How to removed a broken headphone plug from the headphone jack?

Solution:  Cut a piece of a straw about 1 1/2 inches long, then cut it length wise in half.  It is important to note that the phone jack is not a standard headphone plug, but smaller so if you are attempting to use this technique to extract a plug in your mp3 player or other phone, you may need to use more of the straw than just half.  Also, if you use this technique, I take no responsibility for the outcome.  It worked for us, but try it at your own risk.

Now, roll up the straw and insert into the jack to protect the internal parts from the super glue.  Take a tooth pick and douse it in super glue and insert into the jack.  I actually tried this whole technique a couple of times and didn’t get it to work until I used a significant amount of super glue.  Once inserted, I allowed it to set and yanked it out.  Ouila!!

Headphone Jack 001      

EXTRACTED!!  Woohoo!  It now works like a charm.

Blog Posting from Word 2007

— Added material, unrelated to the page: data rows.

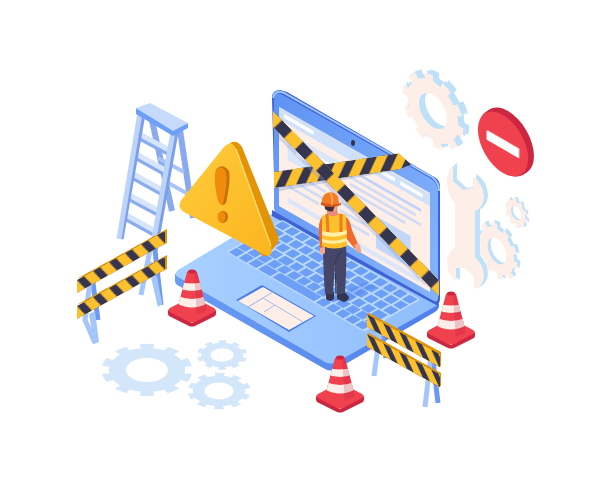
<!DOCTYPE html>
<html lang="en">
<head>
<meta charset="utf-8">
<title>Website under construction</title>
<style>
:root{
  --sky:#a3cbfd; --blue:#6c9ff5; --royal:#4a7bea; --deep:#3f62d4; --pale:#d3e6fa; --ice:#c0e2f8;
  --cream:#fdefe8; --yellow:#fdc12e; --orange:#f08c0c; --amber:#e29306; --ink:#35354f;
  --red:#f0414f; --crimson:#cb2740; --white:#fff;
}
html,body{margin:0;background:var(--white);overflow:hidden}
svg{display:block;width:612px;height:479px}
.sky{fill:var(--sky)} .blue{fill:var(--blue)} .royal{fill:var(--royal)} .deep{fill:var(--deep)}
.pale{fill:var(--pale)} .ice{fill:var(--ice)} .cream{fill:var(--cream)} .yellow{fill:var(--yellow)}
.orange{fill:var(--orange)} .amber{fill:var(--amber)} .ink{fill:var(--ink)} .red{fill:var(--red)}
.crimson{fill:var(--crimson)} .white{fill:var(--white)}
.gear{fill:none}
.keys{fill:none;stroke:var(--blue);stroke-width:9}
.ladder{fill:none;stroke-linejoin:round}
</style>
</head>
<body>
<svg viewBox="0 0 612 479" role="img" aria-label="Worker standing on a laptop closed off with hazard tape, surrounded by barriers, cones, gears and warning signs">
<defs>
  <linearGradient id="screen-frame" x1="0" y1="0" x2="1" y2="1">
    <stop offset="0" stop-color="#5f93f4"/><stop offset="1" stop-color="#86b4fb"/>
  </linearGradient>
  <linearGradient id="deck" x1="0" y1="0" x2="1" y2="0">
    <stop offset="0" stop-color="#a9d1ff"/><stop offset="1" stop-color="#8fbcfc"/>
  </linearGradient>
  <linearGradient id="deck-edge" x1="0" y1="0" x2="1" y2="0">
    <stop offset="0" stop-color="#6a9df5"/><stop offset="1" stop-color="#4f80ec"/>
  </linearGradient>
  <linearGradient id="sign-face" x1="0" y1="0" x2="1" y2="1">
    <stop offset="0" stop-color="#ffcb3c"/><stop offset="1" stop-color="#fbb51e"/>
  </linearGradient>
  <pattern id="hazard" width="16" height="13" patternUnits="userSpaceOnUse">
    <rect class="yellow" width="16" height="13"/>
    <polygon class="ink" points="0,0 7,0 15,13 8,13"/>
  </pattern>
  <pattern id="tape" width="21" height="16" patternUnits="userSpaceOnUse">
    <rect class="yellow" width="21" height="16"/>
    <polygon class="ink" points="9,0 19,0 11,16 1,16"/>
  </pattern>
  <clipPath id="screen-area"><path d="M274 98L438 190V292L274 200Z"/></clipPath>
  <clipPath id="cone-body"><path d="M-5 2Q0-2 5 2L15 40Q0 50-15 40Z"/></clipPath>
  <g id="gear" class="gear">
    <circle r="24" stroke="currentColor" stroke-width="14"/>
    <circle r="33" stroke="currentColor" stroke-width="8" pathLength="120" stroke-dasharray="6 6"/>
  </g>
  <g id="cone">
    <path class="crimson" d="M-24 40L0 53 24 40V44Q24 46 21 47L3 56Q0 57-3 56L-21 47Q-24 46-24 44Z"/>
    <path class="red" d="M-22 38L-3 28Q0 27 3 28L22 38Q25 40 22 42L3 52Q0 53-3 52L-22 42Q-25 40-22 38Z"/>
    <g clip-path="url(#cone-body)">
      <rect class="red" x="-16" y="-2" width="32" height="52"/>
      <path d="M-16 10Q0 17 16 10V17Q0 25-16 17ZM-16 25Q0 33 16 25V33Q0 42-16 33Z" class="cream"/>
      <path d="M2-2L5 50H18V-2Z" fill="#a8173a" opacity=".2"/>
    </g>
    <ellipse class="crimson" cy="1.5" rx="4" ry="2"/>
  </g>
</defs>

<g id="ground-gears" color="#d3e6fa">
  <use href="#gear" transform="matrix(.87 .5 -.87 .5 147 370)"/>
  <use href="#gear" transform="matrix(.48 .28 -.48 .28 222 355)"/>
  <use href="#gear" transform="matrix(.6 .35 -.6 .35 219 391)"/>
</g>

<g id="step-ladder" class="ladder">
  <path d="M151 116L172 211M180 130L193 218" stroke="#8aa9ee" stroke-width="6"/>
  <path d="M158 158L184 172M163 180L188 194" stroke="#a9c3f6" stroke-width="4"/>
  <g stroke="#89abf0" stroke-width="8">
    <path d="M139 136L169 152M136 156L165 172M133 176L162 192M129 197L159 213M126 217L155 233"/>
  </g>
  <g stroke="#d6e5fc" stroke-width="5">
    <path d="M139 134L169 150M136 154L165 170M133 174L162 190M129 195L159 211M126 215L155 231"/>
  </g>
  <path d="M143 114L121 239M176 132L155 250" stroke="#7d9feb" stroke-width="5"/>
  <path d="M140 113L119 239M173 132L152 250" stroke="#bcd3fa" stroke-width="5"/>
  <path class="blue" d="M136 108L173 130 188 123V128L173 136 136 114Z"/>
  <path d="M136 108L150 103 188 123 173 131Z" fill="#c6dafb"/>
</g>

<g id="laptop">
  <g id="laptop-base">
    <path fill="url(#deck-edge)" d="M175 274V281Q175 284 179 286L325 369Q331 372 337 369L435 312Q439 309 439 306V298Z"/>
    <path fill="url(#deck)" d="M178 270L273 213 438 302Q440 304 436 306L337 362Q331 365 325 362L178 277Q173 274 178 270Z"/>
    <path class="deep" d="M272 210L438 301V306L272 216Z"/>
    <g transform="matrix(.866 .5 -.866 .5 283 221)">
      <rect x="-2" y="-1" width="160" height="65" rx="3" fill="#b9d9ff"/>
      <g class="keys">
        <path d="M0 5H156" stroke-dasharray="9 2.3"/>
        <path d="M0 16H156" stroke-dasharray="13 2.3 9 2.3 9 2.3 9 2.3"/>
        <path d="M0 27H156" stroke-dasharray="9 2.3"/>
        <path d="M0 38H156" stroke-dasharray="11 2.3 9 2.3 9 2.3"/>
        <path d="M0 48H156" stroke-dasharray="9 2.3"/>
        <path d="M0 58H156" stroke-dasharray="9 2.3 9 2.3 9 2.3 14 2.3 48 2.3 9 2.3 9 2.3"/>
      </g>
    </g>
    <path class="royal" d="M236 300L262 285 316 316 289 332Z"/>
    <path class="cream" d="M238 301L263 287 314 316 289 330Z"/>
    <path d="M248 307L273 292M248 307L263 298 303 322M275 305L264 312" fill="none" stroke="#a8bdea"/>
  </g>

  <g id="laptop-screen">
    <path class="deep" d="M272 98Q272 90 280 90L287 92 436 178Q440 181 440 187V299Q440 304 436 304L275 215Z"/>
    <path fill="url(#screen-frame)" d="M274 100Q274 90 283 95L430 178Q438 183 438 192V297Q438 304 432 300L277 213Q274 211 274 207Z"/>
    <path d="M273 98Q275 89 284 93L432 177Q439 182 439 191" fill="none" stroke="#9cc5ff" stroke-width="2"/>
    <path class="cream" d="M279 107L430 193V292L279 206Z"/>
    <ellipse class="ink" cx="353" cy="143" rx="2" ry="3"/>
    <g id="web-page" transform="matrix(.866 .5 0 1 279 107)">
      <rect width="174" height="12" fill="#cfe0fb"/>
      <path d="M6 6H40M118 6H134M140 6H166" stroke="#fff" stroke-width="4"/>
      <rect x="10" y="20" width="62" height="28" fill="#dbe6fa"/>
      <path d="M20 29H62M20 37H50" stroke="#fff" stroke-width="4"/>
      <rect x="82" y="20" width="82" height="3" fill="#bcd2f8"/>
      <path d="M82 29H158M82 36H164M82 43H146" stroke="#cfdcf5" stroke-width="3"/>
      <rect x="112" y="53" width="40" height="32" fill="#c3d7f9"/>
      <path d="M10 58H54M10 66H60M10 74H46M70 60H104M70 68H100M70 76H104" stroke="#cfdcf5" stroke-width="3"/>
      <path d="M10 88H70M82 92H162" stroke="#dbe6fa" stroke-width="5"/>
    </g>
  </g>

  <g id="hazard-tape">
    <path d="M274 179L400 158 411 168 274 192Z" fill="#7a94d8" opacity=".35"/>
    <g transform="matrix(1 -.15 0 1 274 172)">
      <path d="M0 0H125L137 13 125 16H0Z" fill="url(#tape)"/>
    </g>
    <path d="M274 118L438 288V299L274 134Z" fill="#7a94d8" opacity=".3" clip-path="url(#screen-area)"/>
    <g transform="matrix(1 1.02 0 1 273 111)">
      <rect width="166" height="16" fill="url(#tape)"/>
    </g>
  </g>
</g>

<g id="warning-sign">
  <path class="amber" d="M230 143Q237 139 242 147L278 236Q280 241 276 245L267 256Q262 258 258 250Z"/>
  <path fill="url(#sign-face)" d="M224 147Q232 139 236 149L271 246Q274 259 263 254L184 212Q176 207 182 199Z"/>
  <path d="M236 149L271 246" fill="none" stroke="#ffd968" stroke-width="1.5"/>
  <path d="M216 170Q222 162 229 171Q231 180 226 203Q222 208 219 201Q213 181 216 170Z" fill="#c96f05"/>
  <path d="M216 170Q222 164 226 172Q228 182 223 204Q220 206 218 201Q213 181 216 170Z" class="orange"/>
  <ellipse cx="223" cy="217" rx="5" ry="6" fill="#c96f05"/>
  <ellipse cx="221.500" cy="217" rx="4" ry="5.500" class="orange"/>
</g>

<g id="worker">
  <path d="M328 299L343 303 376 287 366 282Z" fill="#4a7bea" opacity=".35"/>
  <path class="ink" d="M326 291L334 292V299Q330 303 326 299ZM337 292L344 291 349 297Q349 301 344 302L337 299Z"/>
  <path d="M323 243L346 243Q347 262 345 293L337 295 335 262 333 294 325 294Q323 270 323 243Z" fill="#464668"/>
  <path d="M335 262L341 251M335 262L336 294" stroke="#33334f" fill="none"/>
  <path d="M345 216Q350 219 352 230L358 244 355 249 346 238Z" fill="#ef6a2c"/>
  <path d="M354 245L358 243Q362 248 361 253L357 252Z" fill="#f6a58c"/>
  <path d="M322 217Q318 222 319 234L320 249 325 248 327 220Z" fill="#ef6a2c"/>
  <path d="M320 248L325 247V253Q321 256 320 252Z" fill="#f6a58c"/>
  <path class="yellow" d="M322 216Q333 210 346 215L347 246Q334 251 322 246Z"/>
  <path d="M322 231Q334 235 347 230V234Q334 239 322 235ZM322 239Q334 243 347 238V241Q334 246 322 242Z" fill="#fff0a8"/>
  <path d="M327 214L328 232M341 214L341 232" stroke="#ef7a22" stroke-width="3"/>
  <path d="M327 207L337 207 338 215Q332 218 327 214Z" fill="#e98c78"/>
  <path d="M324 202Q330 198 337 203L337 209Q331 214 325 209Z" fill="#40303c"/>
  <path d="M336 203L338 206 336 211 333 211Z" fill="#f6a58c"/>
  <path d="M322 203Q321 193 331 192Q339 193 339 204Q330 207 322 203Z" fill="#f47a23"/>
  <path d="M321 202Q331 206 341 203L341 205Q331 209 321 205Z" fill="#d95a15"/>
  <path d="M330 192Q333 197 332 205" fill="none" stroke="#ffa14f" stroke-width="2"/>
</g>

<g id="wall-gears">
  <g color="#bfe1f8">
    <use href="#gear" transform="matrix(.82 .47 0 .95 439 108)"/>
    <use href="#gear" transform="matrix(.82 .47 0 .95 436 109)"/>
    <use href="#gear" transform="matrix(.55 .32 0 .72 500 249)"/>
    <use href="#gear" transform="matrix(.3 .17 0 .38 518 212)"/>
  </g>
  <g color="#fdefe8">
    <use href="#gear" transform="matrix(.82 .47 0 .95 433 111)"/>
    <use href="#gear" transform="matrix(.55 .32 0 .72 497 251)"/>
    <use href="#gear" transform="matrix(.3 .17 0 .38 516 213)"/>
  </g>
</g>

<g id="wrench">
  <path id="wrench-shape" class="ice" d="M457 163L457 179 467 188 477 186 477 174Q487 182 488 194Q488 205 480 209V255Q488 263 488 275Q487 284 478 287V275L469 266 460 266V279Q450 272 450 260Q450 250 458 246V201Q449 191 450 178Q451 167 457 163Z"/>
  <use href="#wrench-shape" transform="translate(-1 1)"/>
  <path class="cream" d="M453 165L453 181 463 190 473 188 473 176Q483 184 484 196Q484 207 475 211V257Q484 265 484 277Q483 286 474 289V277L465 268 456 268V281Q447 274 447 262Q447 252 455 248V203Q446 193 447 180Q448 169 453 165Z"/>
</g>

<g id="stop-sign">
  <g transform="matrix(.866 .5 0 1 508 141)"><circle class="crimson" r="30"/></g>
  <g transform="matrix(.866 .5 0 1 505 143)"><circle class="crimson" r="30"/></g>
  <g transform="matrix(.866 .5 0 1 503 144)">
    <circle class="red" r="29"/>
    <rect x="-18" y="-5" width="37" height="10" fill="#f9c9c6"/>
    <rect class="white" x="-19" y="-4" width="37" height="9"/>
  </g>
</g>

<g id="left-barrier">
  <g fill="none" stroke-width="5">
    <path d="M92 276L98 320M154 241L161 305" stroke="#6d9af0"/>
    <path d="M90 282L85 320 95 343M150 250L141 295M150 262L160 305" stroke="#a4c6fb"/>
  </g>
  <path class="amber" d="M77 279L80 277 167 229V243L165 244Z"/>
  <path class="amber" d="M77 305L80 303 167 255V269L165 270Z"/>
  <g transform="matrix(1 -.56 0 1 77 280)"><rect width="88" height="13" fill="url(#hazard)"/></g>
  <g transform="matrix(1 -.56 0 1 77 306)"><rect width="88" height="13" fill="url(#hazard)"/></g>
  <path d="M89 314L95 311 99 342 94 344Z" fill="#a4c6fb"/>
  <path d="M152 279L157 276 162 304 158 307Z" fill="#a4c6fb"/>
</g>

<g id="right-barrier">
  <g fill="none" stroke-width="5">
    <path d="M380 324L386 358M432 352L438 403" stroke="#6d9af0"/>
    <path d="M381 324L374 376M431 355L425 407" stroke="#a4c6fb"/>
  </g>
  <path class="amber" d="M367 314L369 313 441 352V366L439 367Z"/>
  <path class="amber" d="M367 334L369 333 441 373V386L439 387Z"/>
  <g transform="matrix(1 .55 0 1 367 314)"><rect width="73" height="13" fill="url(#hazard)"/></g>
  <g transform="matrix(1 .55 0 1 367 334)"><rect width="73" height="13" fill="url(#hazard)"/></g>
</g>

<g id="traffic-cones">
  <use href="#cone" x="192" y="270"/>
  <use href="#cone" x="451" y="292"/>
  <use href="#cone" x="340" y="356"/>
</g>
</svg>
</body>
</html>
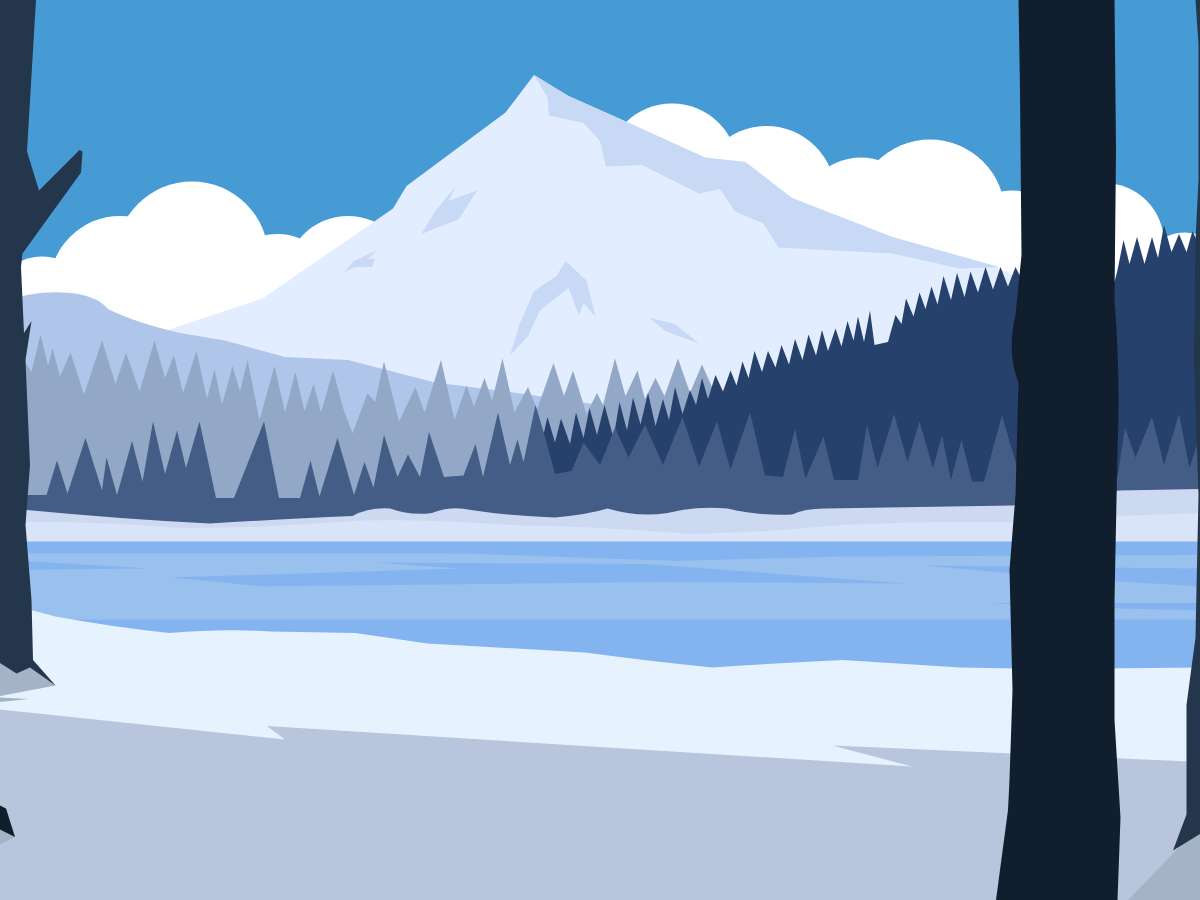
<!DOCTYPE html>
<html lang="en">
<head>
<meta charset="utf-8">
<title>Winter Lake</title>
<style>
:root{
  --sky:#469bd5; --cloud:#fff;
  --peak:#e2edff; --peak-shade:#c7d9f4;
  --foothill:#afc6ea; --forest-far:#92a8c6; --forest-mid:#435d87; --ridge:#26416b;
  --shore:#cdd9f1; --shore-light:#d9e4f8;
  --water:#84b4ef; --water-light:#9ac1ee;
  --snow:#e6f2fe; --snow-shade:#b8c5dd; --root-shade:#a5b3c6;
  --trunk:#23364b; --trunk-dark:#111e2d;
}
html,body{margin:0;overflow:hidden;background:var(--sky)}
.landscape{display:block;width:1200px;height:900px}
.sky{fill:var(--sky)} .clouds{fill:var(--cloud)}
.peak{fill:var(--peak)} .peak-shade{fill:var(--peak-shade)}
.foothill{fill:var(--foothill)} .forest-far{fill:var(--forest-far)}
.ridge{fill:var(--ridge)} .forest-mid{fill:var(--forest-mid)}
.shore{fill:var(--shore)} .shore-light{fill:var(--shore-light)}
.water{fill:var(--water)} .water-light{fill:var(--water-light)}
.snow{fill:var(--snow)} .snow-shade{fill:var(--snow-shade)} .root-shade{fill:var(--root-shade)}
.trunk{fill:var(--trunk)} .trunk-dark{fill:var(--trunk-dark)}
</style>
</head>
<body>
<svg class="landscape" viewBox="0 0 800 600" role="img" aria-label="Snowy mountain above a winter lake, framed by tree trunks">
  <rect class="sky" width="800" height="600"/>

  <g class="clouds">
    <circle cx="28" cy="204" r="33"/><circle cx="80" cy="191" r="47"/>
    <circle cx="128" cy="172" r="51"/><circle cx="185" cy="195" r="39"/>
    <circle cx="232" cy="186" r="42"/><rect y="190" width="260" height="60"/>
    <circle cx="448" cy="113" r="44"/><circle cx="511" cy="130" r="46"/>
    <circle cx="574" cy="146" r="41"/><circle cx="620" cy="143" r="50"/>
    <circle cx="675" cy="165" r="38"/><circle cx="736" cy="162" r="40"/>
    <circle cx="790" cy="185" r="30"/><rect x="440" y="135" width="240" height="60"/>
    <rect x="660" y="160" width="140" height="50"/>
  </g>

  <g id="mountain">
    <path class="peak" d="M112 220L175 199L236 157L262 139L271 124L337 75L356 50L379 64L415 80L470 105L497 108L528 132L595 158L662 177L700 195V300H112Z"/>
    <g class="peak-shade">
      <path d="M356 50L379 64L415 80L470 105L497 108L528 132L595 158L666 178L640 179L595 169L519 165L509 149L490 141L480 126L466 129L428 110L404 111L400 94L389 82L366 77L365 65Z"/>
      <path d="M281 156L290 141L304 124L299 134L318 127L306 146Z"/>
      <path d="M229 182L236 174L251 167L245 173L250 172L248 178L236 178Z"/>
      <path d="M340 237L346 217L356 194L371 184L377 174L391 187L397 211L389 202L386 210L379 192L370 199L360 207L352 224Z"/>
      <path d="M433 212L450 216L466 229L444 221Z"/>
    </g>
  </g>

  <path class="foothill" d="M0 203Q18 194 42 195Q64 196 72 206Q90 215 120 222L150 227L190 238L232 240L290 255L345 262L400 270V330H0Z"/>

  <path class="forest-far" d="M0 245L16 240L21 248L27 223L32 244L35 232L40 251L47 235L56 263L68 227L77 256L84 235L93 261L103 227L110 252L116 237L122 262L131 234L138 266L143 246L148 270L155 244L160 261L165 240L173 280L183 244L190 275L197 248L203 274L209 256L214 275L222 247L229 273L235 289L245 262L250 268L256 241L266 281L277 258L283 275L294 240L303 280L311 257L316 271L323 252L328 267L335 239L343 275L352 258L358 273L369 242L376 264L382 247L391 276L398 262L402 270L410 239L417 264L425 247L430 266L437 252L443 264L452 239L460 262L468 243L480 270V345H0Z"/>

  <path class="ridge" d="M360 300L365 278L370 295L374 279L380 296L384 275L389 292L393 272L398 290L403 270L409 292L413 268L418 287L422 265L427 283L432 262L437 284L442 266L446 280L450 258L455 276L460 260L464 270L468 252L472 266L477 250L482 261L487 247L491 257L495 241L499 252L503 234L508 248L512 234L517 245L521 230L526 243L530 226L535 240L539 223L544 237L548 220L552 234L557 219L561 231L565 214L569 227L572 211L576 228L580 207L583 230L592 228L597 210L601 216L604 199L609 211L613 195L617 206L621 191L625 203L629 184L634 200L638 182L643 198L647 181L652 195L657 178L662 193L667 178L672 191L677 178L682 188H743L745 180L749 160L753 176L758 158L763 176L768 158L772 172L776 150L781 168L786 156L791 168L795 154L800 165V340H360Z"/>

  <path class="forest-mid" d="M0 330H31L38 307L45 329L57 292L68 327L71 305L78 330L88 294L95 321L102 281L110 316L118 287L124 312L133 281L144 332H156L176 281L186 332H200L207 307L213 331L225 292L236 330L243 308L249 325L256 290L265 318L272 303L280 318L286 288L296 318L309 317L317 296L322 318L332 275L340 310L345 293L349 308L357 270L363 290L370 316L381 314L389 295L400 310L410 285L419 305L430 283L442 310L455 278L466 311L478 281L487 313L500 275L510 317L522 318L530 286L537 319L549 291L556 320H572L578 283L585 312L596 276L605 308L613 281L622 312L628 290L634 320L641 293L648 321H656L668 277L680 318H745L750 285L757 305L768 278L776 310L786 276L793 312L800 290V355H0Z"/>

  <g id="far-shore">
    <path class="shore" d="M0 339L18 340Q80 346 140 349Q190 346 235 344Q246 338 260 339Q274 344 288 342Q300 337 314 340Q340 344 370 345Q392 343 405 339Q425 345 445 342Q465 337 485 339Q505 344 528 343Q536 339 550 339L675 337L746 327L800 326V365H0Z"/>
    <path class="shore-light" d="M0 348Q60 347 120 352Q180 352 240 347Q290 346 340 350Q400 351 460 356Q510 355 560 350Q620 347 680 348L746 344L800 342V365H0Z"/>
  </g>

  <g id="lake">
    <rect class="water" y="361" width="800" height="90"/>
    <rect class="water-light" y="369" width="800" height="44"/>
    <g class="water">
      <path d="M0 373L100 379L0 380Z"/>
      <path d="M114 385L305 379L250 375L430 376L605 389L440 388L175 391Z"/>
      <path d="M280 368H800V370L560 371L450 374Z"/>
      <path d="M615 377L800 379V391L720 386Z"/>
      <path d="M660 402L800 402V407L720 405Z"/>
    </g>
  </g>

  <g id="near-shore">
    <path class="snow" d="M0 405L22 407L37 411Q75 418 113 422Q150 419 180 421L237 422L285 429L390 435Q435 441 475 445Q520 442 562 440L640 445L700 446L800 445V600H0Z"/>
    <path class="snow-shade" d="M0 473L190 493L178 484L608 511L555 497L800 508V600H0Z"/>
    <g class="root-shade">
      <path d="M0 440L24 443L37 457L0 464Z"/>
      <path d="M0 465L19 466L0 468Z"/>
      <path d="M0 550L10 558L0 563Z"/>
      <path d="M752 600L785 566L800 552V600Z"/>
    </g>
  </g>

  <g id="framing-trees">
    <path class="trunk" d="M0 0H24L21 50L18 101L26 127L53 100L55 101L54 115L15 169L14 178L16 222L21 214L17 240L20 310L17 350L21 400L22 440L37 457L20 445L11 449L0 442Z"/>
    <path class="trunk-dark" d="M0 537L4 539L10 558L0 553Z"/>
    <path class="trunk" d="M797 0H800V556L782 567L791 543V470L797 425L799 330L796 240L797 160L799 120V30Z"/>
    <path class="trunk-dark" d="M679 0H743L744 100L743 200Q747 250 745 300L743 400V480L747 545L745 600H664L672 540L673 520L675 460L673 380L677 330L679 255Q671 235 677 210L681 170L680 60Z"/>
  </g>
</svg>
</body>
</html>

As I was preparing revisions to my University Life course schedule, I opened up Word 2007 and noticed something that I had not noticed before. When I was opening a new document there was an option to do a blog post. While I know that Microsoft has developed software for posting to various blog APIs, I did not recall this functionality being available in Word 2007. What interested me most about this is the ability of Word to handle the posting of images and equations.

On this blog, I have a LaTEX rendered which allows me to enter equations, even though it’s been a while since I’ve bothered to post anything much less something involving typesetting mathematics. So, in essence, besides pointing out the fact that the blogging capability exists in Word 2007, this post is to test image and equation posting from Word 2007.

I have been impressed with the new equation editor in Word 2007. It doesn’t reach the ease of use level (at least for me) of simply typing the LaTEX syntax, but it is quicker than in older versions of Word. It’s quicker because I use the keyboard for almost everything and I can just access “most” of the features I need straight from the keyboard quickly and easily, without having to remember a ton of keyboard shortcuts.

Just for kicks, here are a few samples:

UPDATE: Apparently these equations did not get posted either as images or anything else…. (10/13/08)

And here is a random picture that is on my hard drive and I have no idea why. A little formatting was added in Word 2007. It seems that this is not as useful as the picture insert tool in Windows Live Writer, since I am unable to simply link to a source picture and insert thumbnail. I only appear to be able to insert the picture as a whole.

UPDATE: Formatting carried through as expected. That’s a good thing.